### [EXERCISE BRIEF]
Your task is to quote the listing below exactly, beginning with its first line and ending on the line bearing "--hair-deep: #b9764e; --hair-side: #c78550;".

===

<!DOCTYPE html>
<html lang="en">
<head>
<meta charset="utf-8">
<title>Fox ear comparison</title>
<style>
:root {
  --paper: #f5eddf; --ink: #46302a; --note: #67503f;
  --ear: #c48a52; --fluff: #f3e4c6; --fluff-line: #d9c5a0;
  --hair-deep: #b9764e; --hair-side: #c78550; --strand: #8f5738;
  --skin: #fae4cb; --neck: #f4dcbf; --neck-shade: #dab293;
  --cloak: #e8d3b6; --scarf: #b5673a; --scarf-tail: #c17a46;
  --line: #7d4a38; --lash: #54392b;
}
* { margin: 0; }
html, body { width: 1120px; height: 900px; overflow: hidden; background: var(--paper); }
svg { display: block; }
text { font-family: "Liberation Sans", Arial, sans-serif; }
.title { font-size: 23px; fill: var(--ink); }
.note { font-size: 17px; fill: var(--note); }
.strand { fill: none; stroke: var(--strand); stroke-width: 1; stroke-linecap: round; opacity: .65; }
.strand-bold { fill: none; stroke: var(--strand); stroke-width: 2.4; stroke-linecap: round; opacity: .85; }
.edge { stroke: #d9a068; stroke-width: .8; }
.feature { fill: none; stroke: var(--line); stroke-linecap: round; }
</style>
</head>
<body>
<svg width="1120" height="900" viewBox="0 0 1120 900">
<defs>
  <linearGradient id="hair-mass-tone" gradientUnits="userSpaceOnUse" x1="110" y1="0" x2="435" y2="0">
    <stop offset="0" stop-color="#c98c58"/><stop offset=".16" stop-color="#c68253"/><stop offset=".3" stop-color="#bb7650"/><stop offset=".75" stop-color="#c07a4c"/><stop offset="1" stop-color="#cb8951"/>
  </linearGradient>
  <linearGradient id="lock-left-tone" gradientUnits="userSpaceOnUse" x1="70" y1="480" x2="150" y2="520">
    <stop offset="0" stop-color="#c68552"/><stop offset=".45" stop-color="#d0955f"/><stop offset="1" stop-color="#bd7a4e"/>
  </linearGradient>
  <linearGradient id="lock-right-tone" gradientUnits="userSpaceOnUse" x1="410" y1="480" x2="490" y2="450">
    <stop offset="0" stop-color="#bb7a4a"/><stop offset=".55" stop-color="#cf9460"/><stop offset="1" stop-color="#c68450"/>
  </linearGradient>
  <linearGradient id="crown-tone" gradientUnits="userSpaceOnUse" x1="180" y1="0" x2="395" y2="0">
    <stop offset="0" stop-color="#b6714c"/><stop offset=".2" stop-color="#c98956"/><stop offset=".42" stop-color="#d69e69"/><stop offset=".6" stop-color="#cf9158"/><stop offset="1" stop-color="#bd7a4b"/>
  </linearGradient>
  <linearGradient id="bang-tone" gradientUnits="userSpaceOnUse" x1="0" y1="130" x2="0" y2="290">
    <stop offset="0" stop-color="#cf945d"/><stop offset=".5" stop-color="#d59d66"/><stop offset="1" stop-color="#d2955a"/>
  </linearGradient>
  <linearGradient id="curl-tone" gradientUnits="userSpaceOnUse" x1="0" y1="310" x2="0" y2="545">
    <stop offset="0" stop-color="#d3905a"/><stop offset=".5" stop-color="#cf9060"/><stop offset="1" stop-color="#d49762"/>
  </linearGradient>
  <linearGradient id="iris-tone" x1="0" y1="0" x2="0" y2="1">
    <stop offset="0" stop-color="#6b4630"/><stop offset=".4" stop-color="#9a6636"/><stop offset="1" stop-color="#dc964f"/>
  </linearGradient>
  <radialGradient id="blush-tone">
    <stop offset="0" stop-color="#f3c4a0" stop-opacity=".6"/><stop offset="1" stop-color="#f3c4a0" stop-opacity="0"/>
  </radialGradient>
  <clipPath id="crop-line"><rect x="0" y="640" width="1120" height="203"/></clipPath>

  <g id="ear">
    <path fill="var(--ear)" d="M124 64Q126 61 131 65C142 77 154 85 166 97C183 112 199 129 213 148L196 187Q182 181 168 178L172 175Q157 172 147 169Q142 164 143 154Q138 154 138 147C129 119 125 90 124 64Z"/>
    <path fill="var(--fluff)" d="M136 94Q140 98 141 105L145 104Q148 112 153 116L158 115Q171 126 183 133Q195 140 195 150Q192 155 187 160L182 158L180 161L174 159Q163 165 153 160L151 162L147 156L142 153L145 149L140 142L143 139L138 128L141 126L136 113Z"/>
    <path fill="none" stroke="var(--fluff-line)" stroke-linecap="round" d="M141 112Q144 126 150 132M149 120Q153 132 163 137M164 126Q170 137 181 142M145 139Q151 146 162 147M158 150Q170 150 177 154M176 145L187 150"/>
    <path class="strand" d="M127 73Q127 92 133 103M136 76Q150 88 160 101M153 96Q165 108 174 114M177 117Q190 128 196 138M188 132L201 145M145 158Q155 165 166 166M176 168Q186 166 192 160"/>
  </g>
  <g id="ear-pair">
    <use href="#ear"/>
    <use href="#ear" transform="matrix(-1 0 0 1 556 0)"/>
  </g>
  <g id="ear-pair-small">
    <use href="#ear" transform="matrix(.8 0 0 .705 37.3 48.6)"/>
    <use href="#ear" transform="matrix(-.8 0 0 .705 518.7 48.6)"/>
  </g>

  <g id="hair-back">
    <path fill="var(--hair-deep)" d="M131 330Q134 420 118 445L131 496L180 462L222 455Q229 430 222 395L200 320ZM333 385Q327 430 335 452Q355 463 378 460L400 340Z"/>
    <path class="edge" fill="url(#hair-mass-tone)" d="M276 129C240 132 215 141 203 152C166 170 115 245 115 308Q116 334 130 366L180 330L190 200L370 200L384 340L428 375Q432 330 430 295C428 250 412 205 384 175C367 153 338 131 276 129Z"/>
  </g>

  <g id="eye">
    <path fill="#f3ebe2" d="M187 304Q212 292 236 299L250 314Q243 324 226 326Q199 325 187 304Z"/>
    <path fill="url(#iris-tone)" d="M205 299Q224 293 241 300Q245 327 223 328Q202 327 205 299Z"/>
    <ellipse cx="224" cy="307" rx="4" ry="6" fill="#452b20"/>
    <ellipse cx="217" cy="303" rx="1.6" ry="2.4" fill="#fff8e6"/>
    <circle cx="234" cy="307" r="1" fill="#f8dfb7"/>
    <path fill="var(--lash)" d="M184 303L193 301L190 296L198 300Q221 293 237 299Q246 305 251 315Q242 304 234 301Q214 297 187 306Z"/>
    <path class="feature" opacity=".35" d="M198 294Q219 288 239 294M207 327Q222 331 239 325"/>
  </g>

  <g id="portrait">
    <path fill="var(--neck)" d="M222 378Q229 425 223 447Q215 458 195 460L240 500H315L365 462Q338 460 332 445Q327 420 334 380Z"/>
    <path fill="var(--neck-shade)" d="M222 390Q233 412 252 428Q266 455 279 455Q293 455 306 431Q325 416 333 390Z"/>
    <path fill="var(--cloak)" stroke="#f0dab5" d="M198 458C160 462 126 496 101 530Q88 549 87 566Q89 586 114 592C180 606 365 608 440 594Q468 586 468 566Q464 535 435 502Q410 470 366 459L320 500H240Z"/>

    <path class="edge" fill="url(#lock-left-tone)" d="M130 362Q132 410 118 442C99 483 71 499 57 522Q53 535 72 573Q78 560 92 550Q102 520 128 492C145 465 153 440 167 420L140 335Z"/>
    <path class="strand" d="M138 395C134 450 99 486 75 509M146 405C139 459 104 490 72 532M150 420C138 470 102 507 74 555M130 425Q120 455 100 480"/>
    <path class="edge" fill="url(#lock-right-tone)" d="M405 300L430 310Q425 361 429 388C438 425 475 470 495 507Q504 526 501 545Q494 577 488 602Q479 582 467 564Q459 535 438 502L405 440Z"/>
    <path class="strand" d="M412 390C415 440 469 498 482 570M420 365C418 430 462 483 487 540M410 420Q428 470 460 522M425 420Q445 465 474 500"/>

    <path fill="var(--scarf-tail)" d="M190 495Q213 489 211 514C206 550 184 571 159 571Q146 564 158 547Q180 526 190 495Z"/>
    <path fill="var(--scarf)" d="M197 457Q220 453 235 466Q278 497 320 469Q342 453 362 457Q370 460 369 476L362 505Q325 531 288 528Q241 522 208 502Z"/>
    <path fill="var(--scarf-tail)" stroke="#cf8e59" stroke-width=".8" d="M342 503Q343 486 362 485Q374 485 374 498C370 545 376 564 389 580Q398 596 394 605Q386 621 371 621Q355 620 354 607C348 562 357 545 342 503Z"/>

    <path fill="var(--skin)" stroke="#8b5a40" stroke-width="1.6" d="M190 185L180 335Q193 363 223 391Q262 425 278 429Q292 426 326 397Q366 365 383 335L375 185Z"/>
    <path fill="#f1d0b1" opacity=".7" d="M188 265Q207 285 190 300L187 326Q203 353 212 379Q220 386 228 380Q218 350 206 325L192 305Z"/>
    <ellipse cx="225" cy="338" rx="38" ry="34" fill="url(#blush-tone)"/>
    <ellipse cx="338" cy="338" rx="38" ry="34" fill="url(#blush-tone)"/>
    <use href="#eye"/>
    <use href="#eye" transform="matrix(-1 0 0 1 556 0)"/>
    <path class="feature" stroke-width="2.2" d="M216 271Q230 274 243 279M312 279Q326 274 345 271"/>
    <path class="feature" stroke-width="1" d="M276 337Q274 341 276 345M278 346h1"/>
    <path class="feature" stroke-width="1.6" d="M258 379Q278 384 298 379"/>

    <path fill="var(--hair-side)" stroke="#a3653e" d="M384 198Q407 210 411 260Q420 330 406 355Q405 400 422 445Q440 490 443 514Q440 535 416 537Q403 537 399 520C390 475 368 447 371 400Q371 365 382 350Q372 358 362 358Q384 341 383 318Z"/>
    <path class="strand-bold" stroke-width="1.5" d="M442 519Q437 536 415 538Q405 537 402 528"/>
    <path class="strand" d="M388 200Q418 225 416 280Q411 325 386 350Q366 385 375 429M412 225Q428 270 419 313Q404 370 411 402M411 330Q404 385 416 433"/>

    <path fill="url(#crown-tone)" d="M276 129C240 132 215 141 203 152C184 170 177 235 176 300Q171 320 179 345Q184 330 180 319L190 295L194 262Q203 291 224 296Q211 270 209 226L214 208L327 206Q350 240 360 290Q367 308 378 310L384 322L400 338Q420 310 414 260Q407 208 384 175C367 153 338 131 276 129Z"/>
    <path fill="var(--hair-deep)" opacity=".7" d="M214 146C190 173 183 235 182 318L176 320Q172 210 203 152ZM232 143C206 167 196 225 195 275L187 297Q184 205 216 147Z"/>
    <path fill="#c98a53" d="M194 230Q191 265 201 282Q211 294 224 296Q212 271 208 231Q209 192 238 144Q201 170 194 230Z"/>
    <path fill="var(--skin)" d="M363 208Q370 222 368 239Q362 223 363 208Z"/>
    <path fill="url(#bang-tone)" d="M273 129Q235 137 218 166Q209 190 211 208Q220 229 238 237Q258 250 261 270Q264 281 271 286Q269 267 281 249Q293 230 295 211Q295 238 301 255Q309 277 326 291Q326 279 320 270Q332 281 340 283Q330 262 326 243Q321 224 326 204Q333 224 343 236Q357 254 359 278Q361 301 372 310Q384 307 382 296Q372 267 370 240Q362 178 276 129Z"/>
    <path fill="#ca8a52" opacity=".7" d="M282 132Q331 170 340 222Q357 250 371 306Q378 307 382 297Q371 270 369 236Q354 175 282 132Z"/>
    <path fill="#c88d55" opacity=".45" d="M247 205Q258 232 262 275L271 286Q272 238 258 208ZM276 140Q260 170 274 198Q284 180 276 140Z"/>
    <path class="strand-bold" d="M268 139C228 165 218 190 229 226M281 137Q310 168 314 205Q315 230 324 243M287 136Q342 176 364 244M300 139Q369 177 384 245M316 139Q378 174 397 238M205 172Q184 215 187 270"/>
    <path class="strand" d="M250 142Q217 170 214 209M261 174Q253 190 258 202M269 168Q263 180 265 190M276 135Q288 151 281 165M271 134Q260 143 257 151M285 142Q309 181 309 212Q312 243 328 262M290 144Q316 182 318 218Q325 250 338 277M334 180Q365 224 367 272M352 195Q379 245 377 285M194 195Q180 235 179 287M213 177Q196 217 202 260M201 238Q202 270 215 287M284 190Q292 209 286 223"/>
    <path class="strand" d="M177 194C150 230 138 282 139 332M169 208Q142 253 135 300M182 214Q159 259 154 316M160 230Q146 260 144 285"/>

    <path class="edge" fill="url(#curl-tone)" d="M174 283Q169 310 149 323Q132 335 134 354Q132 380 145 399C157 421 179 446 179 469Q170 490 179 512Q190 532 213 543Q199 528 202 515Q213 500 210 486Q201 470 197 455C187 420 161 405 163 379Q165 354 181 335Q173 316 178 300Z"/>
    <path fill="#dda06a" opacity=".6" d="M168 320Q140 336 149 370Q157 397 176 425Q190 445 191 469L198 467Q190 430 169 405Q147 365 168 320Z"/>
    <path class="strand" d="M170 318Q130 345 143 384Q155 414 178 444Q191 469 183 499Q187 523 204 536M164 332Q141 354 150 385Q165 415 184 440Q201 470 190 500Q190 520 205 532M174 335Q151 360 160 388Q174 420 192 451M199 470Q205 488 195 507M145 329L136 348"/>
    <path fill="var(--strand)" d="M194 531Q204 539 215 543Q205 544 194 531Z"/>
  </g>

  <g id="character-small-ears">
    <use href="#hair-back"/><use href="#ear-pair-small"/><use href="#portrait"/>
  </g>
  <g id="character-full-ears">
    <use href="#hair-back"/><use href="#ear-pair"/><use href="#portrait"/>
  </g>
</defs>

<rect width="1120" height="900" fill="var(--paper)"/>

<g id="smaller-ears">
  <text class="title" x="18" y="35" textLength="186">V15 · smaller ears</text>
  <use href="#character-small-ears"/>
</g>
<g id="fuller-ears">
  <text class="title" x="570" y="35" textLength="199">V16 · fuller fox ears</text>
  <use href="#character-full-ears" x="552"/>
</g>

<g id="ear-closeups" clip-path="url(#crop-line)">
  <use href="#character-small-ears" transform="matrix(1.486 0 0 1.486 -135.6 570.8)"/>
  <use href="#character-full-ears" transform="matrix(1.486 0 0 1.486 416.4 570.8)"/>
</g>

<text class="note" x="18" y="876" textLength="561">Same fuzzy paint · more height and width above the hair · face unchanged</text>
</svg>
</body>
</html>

===

### [ANSWER FOR THIS EXERCISE]
<!DOCTYPE html>
<html lang="en">
<head>
<meta charset="utf-8">
<title>Fox ear comparison</title>
<style>
:root {
  --paper: #f5eddf; --ink: #46302a; --note: #67503f;
  --ear: #c48a52; --fluff: #f3e4c6; --fluff-line: #d9c5a0;
  --hair-deep: #b9764e; --hair-side: #c78550; --strand: #8f5738;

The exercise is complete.